::: Available data :::
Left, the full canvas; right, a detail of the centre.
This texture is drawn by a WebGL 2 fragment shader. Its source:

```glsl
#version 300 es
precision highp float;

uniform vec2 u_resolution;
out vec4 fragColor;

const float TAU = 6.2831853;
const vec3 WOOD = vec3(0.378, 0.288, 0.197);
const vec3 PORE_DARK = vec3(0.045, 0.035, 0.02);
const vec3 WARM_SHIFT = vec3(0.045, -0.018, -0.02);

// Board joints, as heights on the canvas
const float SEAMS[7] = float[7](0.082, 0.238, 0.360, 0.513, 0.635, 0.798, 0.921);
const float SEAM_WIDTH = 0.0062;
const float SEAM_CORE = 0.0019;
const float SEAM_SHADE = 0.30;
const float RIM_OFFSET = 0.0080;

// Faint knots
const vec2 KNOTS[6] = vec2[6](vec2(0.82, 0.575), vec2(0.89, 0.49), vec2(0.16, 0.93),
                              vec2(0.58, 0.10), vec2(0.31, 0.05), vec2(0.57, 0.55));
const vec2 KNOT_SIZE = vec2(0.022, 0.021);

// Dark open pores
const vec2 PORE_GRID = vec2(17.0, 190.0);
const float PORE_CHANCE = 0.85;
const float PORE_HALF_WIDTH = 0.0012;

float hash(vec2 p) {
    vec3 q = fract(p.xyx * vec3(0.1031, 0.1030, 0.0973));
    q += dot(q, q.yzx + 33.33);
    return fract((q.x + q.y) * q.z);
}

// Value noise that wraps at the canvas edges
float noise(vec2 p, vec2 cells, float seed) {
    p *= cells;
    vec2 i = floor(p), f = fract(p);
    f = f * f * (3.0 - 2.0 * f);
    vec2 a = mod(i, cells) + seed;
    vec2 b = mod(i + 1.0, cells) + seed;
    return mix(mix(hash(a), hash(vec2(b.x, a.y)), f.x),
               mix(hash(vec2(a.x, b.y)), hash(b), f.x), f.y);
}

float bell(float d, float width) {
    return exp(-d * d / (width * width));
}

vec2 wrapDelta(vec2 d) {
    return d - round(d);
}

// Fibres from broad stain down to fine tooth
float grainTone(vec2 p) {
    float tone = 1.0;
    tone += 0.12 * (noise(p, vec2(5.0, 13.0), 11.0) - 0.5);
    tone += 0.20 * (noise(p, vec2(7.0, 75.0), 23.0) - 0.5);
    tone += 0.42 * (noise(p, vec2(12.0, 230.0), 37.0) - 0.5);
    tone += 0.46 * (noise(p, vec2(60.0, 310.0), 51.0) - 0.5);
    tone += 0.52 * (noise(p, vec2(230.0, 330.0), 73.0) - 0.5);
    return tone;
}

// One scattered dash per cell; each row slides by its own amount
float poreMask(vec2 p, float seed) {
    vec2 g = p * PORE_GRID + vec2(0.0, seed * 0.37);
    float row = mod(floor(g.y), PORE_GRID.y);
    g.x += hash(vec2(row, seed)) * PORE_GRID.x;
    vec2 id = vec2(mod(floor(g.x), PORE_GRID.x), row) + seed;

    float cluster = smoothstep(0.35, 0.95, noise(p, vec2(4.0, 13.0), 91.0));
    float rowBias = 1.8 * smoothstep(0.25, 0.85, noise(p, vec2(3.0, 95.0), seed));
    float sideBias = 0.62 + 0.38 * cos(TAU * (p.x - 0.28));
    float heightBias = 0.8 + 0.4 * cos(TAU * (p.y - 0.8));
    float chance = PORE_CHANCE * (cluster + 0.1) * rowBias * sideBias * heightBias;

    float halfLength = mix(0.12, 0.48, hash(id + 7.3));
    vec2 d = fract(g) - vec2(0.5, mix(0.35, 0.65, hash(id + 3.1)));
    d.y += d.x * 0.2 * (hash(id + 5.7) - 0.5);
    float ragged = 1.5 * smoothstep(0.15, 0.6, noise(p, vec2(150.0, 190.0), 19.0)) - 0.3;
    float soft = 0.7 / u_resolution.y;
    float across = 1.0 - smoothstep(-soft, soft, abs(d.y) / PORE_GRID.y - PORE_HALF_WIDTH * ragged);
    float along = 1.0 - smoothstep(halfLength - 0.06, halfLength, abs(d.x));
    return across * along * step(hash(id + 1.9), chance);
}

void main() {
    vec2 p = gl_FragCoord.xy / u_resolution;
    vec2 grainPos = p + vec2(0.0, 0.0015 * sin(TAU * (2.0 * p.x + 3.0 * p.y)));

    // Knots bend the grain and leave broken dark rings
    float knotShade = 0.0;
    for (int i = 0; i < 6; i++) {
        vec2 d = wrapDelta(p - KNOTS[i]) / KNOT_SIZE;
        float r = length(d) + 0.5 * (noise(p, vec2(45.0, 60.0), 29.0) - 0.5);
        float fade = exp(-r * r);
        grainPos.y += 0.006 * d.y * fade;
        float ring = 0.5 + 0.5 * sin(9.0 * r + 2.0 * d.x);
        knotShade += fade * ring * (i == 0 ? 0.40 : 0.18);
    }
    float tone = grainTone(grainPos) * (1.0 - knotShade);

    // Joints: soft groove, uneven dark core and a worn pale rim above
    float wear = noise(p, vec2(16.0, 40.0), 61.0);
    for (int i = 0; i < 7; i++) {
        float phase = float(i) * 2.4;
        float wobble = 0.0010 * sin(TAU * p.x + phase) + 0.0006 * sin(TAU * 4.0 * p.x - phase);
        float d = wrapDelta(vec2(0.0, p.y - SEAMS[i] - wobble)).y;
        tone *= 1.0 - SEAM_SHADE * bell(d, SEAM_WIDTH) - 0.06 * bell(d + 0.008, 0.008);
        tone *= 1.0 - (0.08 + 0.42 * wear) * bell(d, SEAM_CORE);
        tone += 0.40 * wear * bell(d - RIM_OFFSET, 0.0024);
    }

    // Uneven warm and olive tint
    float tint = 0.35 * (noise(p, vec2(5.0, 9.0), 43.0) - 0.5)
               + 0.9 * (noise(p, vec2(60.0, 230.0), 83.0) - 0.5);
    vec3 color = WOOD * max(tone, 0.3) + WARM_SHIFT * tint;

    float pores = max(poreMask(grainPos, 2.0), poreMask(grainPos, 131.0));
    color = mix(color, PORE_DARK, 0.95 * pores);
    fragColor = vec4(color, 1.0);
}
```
:::
Your goal: What you return should match the entries above exactly.

Answer to the exercise:
Left, the full canvas; right, a detail of the centre.
This texture is drawn by a WebGL 2 fragment shader. Its source:

```glsl
#version 300 es
precision highp float;

uniform vec2 u_resolution;
out vec4 fragColor;

const float TAU = 6.2831853;
const vec3 WOOD = vec3(0.378, 0.288, 0.197);
const vec3 PORE_DARK = vec3(0.045, 0.035, 0.02);
const vec3 WARM_SHIFT = vec3(0.045, -0.018, -0.02);

// Board joints, as heights on the canvas
const float SEAMS[7] = float[7](0.082, 0.238, 0.360, 0.513, 0.635, 0.798, 0.921);
const float SEAM_WIDTH = 0.0062;
const float SEAM_CORE = 0.0019;
const float SEAM_SHADE = 0.30;
const float RIM_OFFSET = 0.0080;

// Faint knots
const vec2 KNOTS[6] = vec2[6](vec2(0.82, 0.575), vec2(0.89, 0.49), vec2(0.16, 0.93),
                              vec2(0.58, 0.10), vec2(0.31, 0.05), vec2(0.57, 0.55));
const vec2 KNOT_SIZE = vec2(0.022, 0.021);

// Dark open pores
const vec2 PORE_GRID = vec2(17.0, 190.0);
const float PORE_CHANCE = 0.85;
const float PORE_HALF_WIDTH = 0.0012;

float hash(vec2 p) {
    vec3 q = fract(p.xyx * vec3(0.1031, 0.1030, 0.0973));
    q += dot(q, q.yzx + 33.33);
    return fract((q.x + q.y) * q.z);
}

// Value noise that wraps at the canvas edges
float noise(vec2 p, vec2 cells, float seed) {
    p *= cells;
    vec2 i = floor(p), f = fract(p);
    f = f * f * (3.0 - 2.0 * f);
    vec2 a = mod(i, cells) + seed;
    vec2 b = mod(i + 1.0, cells) + seed;
    return mix(mix(hash(a), hash(vec2(b.x, a.y)), f.x),
               mix(hash(vec2(a.x, b.y)), hash(b), f.x), f.y);
}

float bell(float d, float width) {
    return exp(-d * d / (width * width));
}

vec2 wrapDelta(vec2 d) {
    return d - round(d);
}

// Fibres from broad stain down to fine tooth
float grainTone(vec2 p) {
    float tone = 1.0;
    tone += 0.12 * (noise(p, vec2(5.0, 13.0), 11.0) - 0.5);
    tone += 0.20 * (noise(p, vec2(7.0, 75.0), 23.0) - 0.5);
    tone += 0.42 * (noise(p, vec2(12.0, 230.0), 37.0) - 0.5);
    tone += 0.46 * (noise(p, vec2(60.0, 310.0), 51.0) - 0.5);
    tone += 0.52 * (noise(p, vec2(230.0, 330.0), 73.0) - 0.5);
    return tone;
}

// One scattered dash per cell; each row slides by its own amount
float poreMask(vec2 p, float seed) {
    vec2 g = p * PORE_GRID + vec2(0.0, seed * 0.37);
    float row = mod(floor(g.y), PORE_GRID.y);
    g.x += hash(vec2(row, seed)) * PORE_GRID.x;
    vec2 id = vec2(mod(floor(g.x), PORE_GRID.x), row) + seed;

    float cluster = smoothstep(0.35, 0.95, noise(p, vec2(4.0, 13.0), 91.0));
    float rowBias = 1.8 * smoothstep(0.25, 0.85, noise(p, vec2(3.0, 95.0), seed));
    float sideBias = 0.62 + 0.38 * cos(TAU * (p.x - 0.28));
    float heightBias = 0.8 + 0.4 * cos(TAU * (p.y - 0.8));
    float chance = PORE_CHANCE * (cluster + 0.1) * rowBias * sideBias * heightBias;

    float halfLength = mix(0.12, 0.48, hash(id + 7.3));
    vec2 d = fract(g) - vec2(0.5, mix(0.35, 0.65, hash(id + 3.1)));
    d.y += d.x * 0.2 * (hash(id + 5.7) - 0.5);
    float ragged = 1.5 * smoothstep(0.15, 0.6, noise(p, vec2(150.0, 190.0), 19.0)) - 0.3;
    float soft = 0.7 / u_resolution.y;
    float across = 1.0 - smoothstep(-soft, soft, abs(d.y) / PORE_GRID.y - PORE_HALF_WIDTH * ragged);
    float along = 1.0 - smoothstep(halfLength - 0.06, halfLength, abs(d.x));
    return across * along * step(hash(id + 1.9), chance);
}

void main() {
    vec2 p = gl_FragCoord.xy / u_resolution;
    vec2 grainPos = p + vec2(0.0, 0.0015 * sin(TAU * (2.0 * p.x + 3.0 * p.y)));

    // Knots bend the grain and leave broken dark rings
    float knotShade = 0.0;
    for (int i = 0; i < 6; i++) {
        vec2 d = wrapDelta(p - KNOTS[i]) / KNOT_SIZE;
        float r = length(d) + 0.5 * (noise(p, vec2(45.0, 60.0), 29.0) - 0.5);
        float fade = exp(-r * r);
        grainPos.y += 0.006 * d.y * fade;
        float ring = 0.5 + 0.5 * sin(9.0 * r + 2.0 * d.x);
        knotShade += fade * ring * (i == 0 ? 0.40 : 0.18);
    }
    float tone = grainTone(grainPos) * (1.0 - knotShade);

    // Joints: soft groove, uneven dark core and a worn pale rim above
    float wear = noise(p, vec2(16.0, 40.0), 61.0);
    for (int i = 0; i < 7; i++) {
        float phase = float(i) * 2.4;
        float wobble = 0.0010 * sin(TAU * p.x + phase) + 0.0006 * sin(TAU * 4.0 * p.x - phase);
        float d = wrapDelta(vec2(0.0, p.y - SEAMS[i] - wobble)).y;
        tone *= 1.0 - SEAM_SHADE * bell(d, SEAM_WIDTH) - 0.06 * bell(d + 0.008, 0.008);
        tone *= 1.0 - (0.08 + 0.42 * wear) * bell(d, SEAM_CORE);
        tone += 0.40 * wear * bell(d - RIM_OFFSET, 0.0024);
    }

    // Uneven warm and olive tint
    float tint = 0.35 * (noise(p, vec2(5.0, 9.0), 43.0) - 0.5)
               + 0.9 * (noise(p, vec2(60.0, 230.0), 83.0) - 0.5);
    vec3 color = WOOD * max(tone, 0.3) + WARM_SHIFT * tint;

    float pores = max(poreMask(grainPos, 2.0), poreMask(grainPos, 131.0));
    color = mix(color, PORE_DARK, 0.95 * pores);
    fragColor = vec4(color, 1.0);
}
```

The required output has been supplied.